The association says that due to this false belief, “investors are at significant risk of not only receiving poor advice, but also falling victim to unscrupulous actors posing as legitimate advisors.”
A license is required to sell financial products in Canada, however there is no minimum education requirement to provide financial advice, notes Advocis.
The survey of 1500 Ontarians, conducted by Abacus Data in September and October, found only 24 per cent of respondents were aware that anyone can legally call themselves a financial advisor. Younger people (ages 18-30) and those with lower incomes, placed the highest levels of trust in the financial advisor title.
A tremendous amount of misplaced trust
“For years, we’ve recognized the dangers that lack of title protection presents for the financial wellbeing of hard-working families seeking professional financial advice, said Advocis CEO and President, Greg Pollock. “This survey proves there is a tremendous amount of misplaced trust in the market, and reinforces just how badly new regulations are needed to protect the public.”
Because of the lack of regulation, there is no single registry or database where an investor can go to verify their advisor's credentials and disciplinary history, notes Advocis. There are also no consistent continuing-education requirements.

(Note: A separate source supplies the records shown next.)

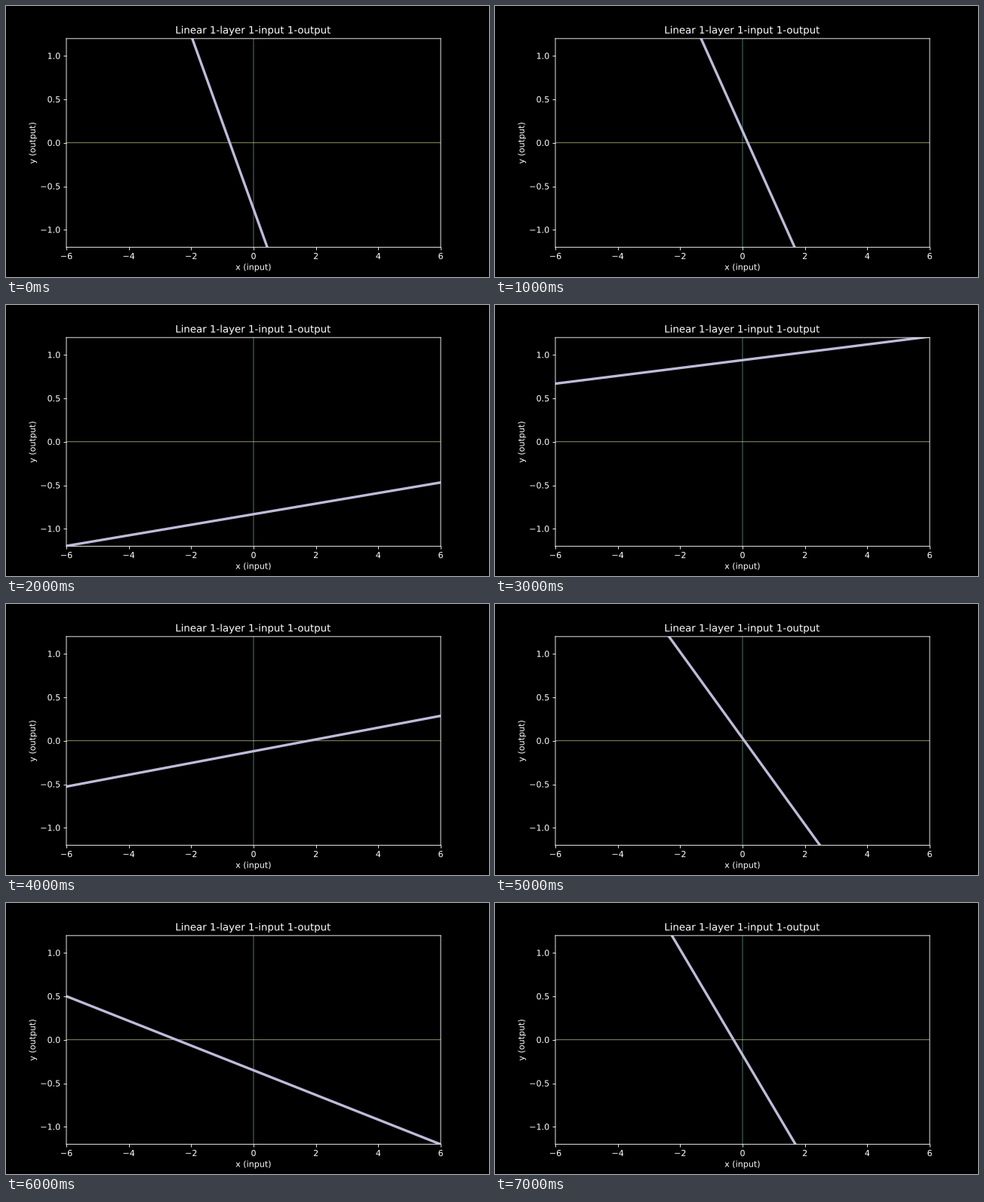
Write a matplotlib script that moves like this. It is 640x360 px and loops after 8 s.

```python
import numpy as np
import matplotlib.pyplot as plt
from matplotlib.animation import FuncAnimation
from matplotlib.patheffects import Normal

plt.style.use("dark_background")
plt.rcParams["path.snap"] = False  # soft, sub-pixel edges

# One random linear unit per second
WEIGHTS = [-0.998, -0.8, 0.0608, 0.0451, 0.0678, -0.496, -0.142, -0.606]
BIASES = [-0.761, 0.136, -0.832, 0.94, -0.119, 0.03, -0.35, -0.173]

fig, ax = plt.subplots(figsize=(8, 4.5), dpi=80)
ax.set(xlim=(-6, 6), ylim=(-1.2, 1.2), yticks=np.arange(-1, 1.1, 0.5),
       title="Linear 1-layer 1-input 1-output",
       xlabel="x (input)", ylabel="y (output)")
ax.axvline(0, color="C0", linewidth=0.5)
ax.axhline(0, color="C1", linewidth=0.5)

# Drawing text as outlines keeps its sub-pixel position
labels = [ax.title, ax.xaxis.label, ax.yaxis.label]
for text in labels + ax.get_xticklabels() + ax.get_yticklabels():
    text.set_path_effects([Normal()])

x = np.array([-6, 6])
line, = ax.plot(x, 0 * x, color="C2", linewidth=3)


def update(i):
    line.set_ydata(WEIGHTS[i] * x + BIASES[i])
    return line,


anim = FuncAnimation(fig, update, frames=len(WEIGHTS), interval=1000,
                     repeat=True, repeat_delay=0)
plt.show()
```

Advocis is calling on Ontario’s new government to take action. “All Ontarians deserve to know their money is in the hands of true professionals, who are qualified to help them meet their financial goals,” concluded Pollock. “The time has come to legally recognize the provision of financial advice as a profession and to oversee financial advisors as we do all other professionals who provide essential advice and services.”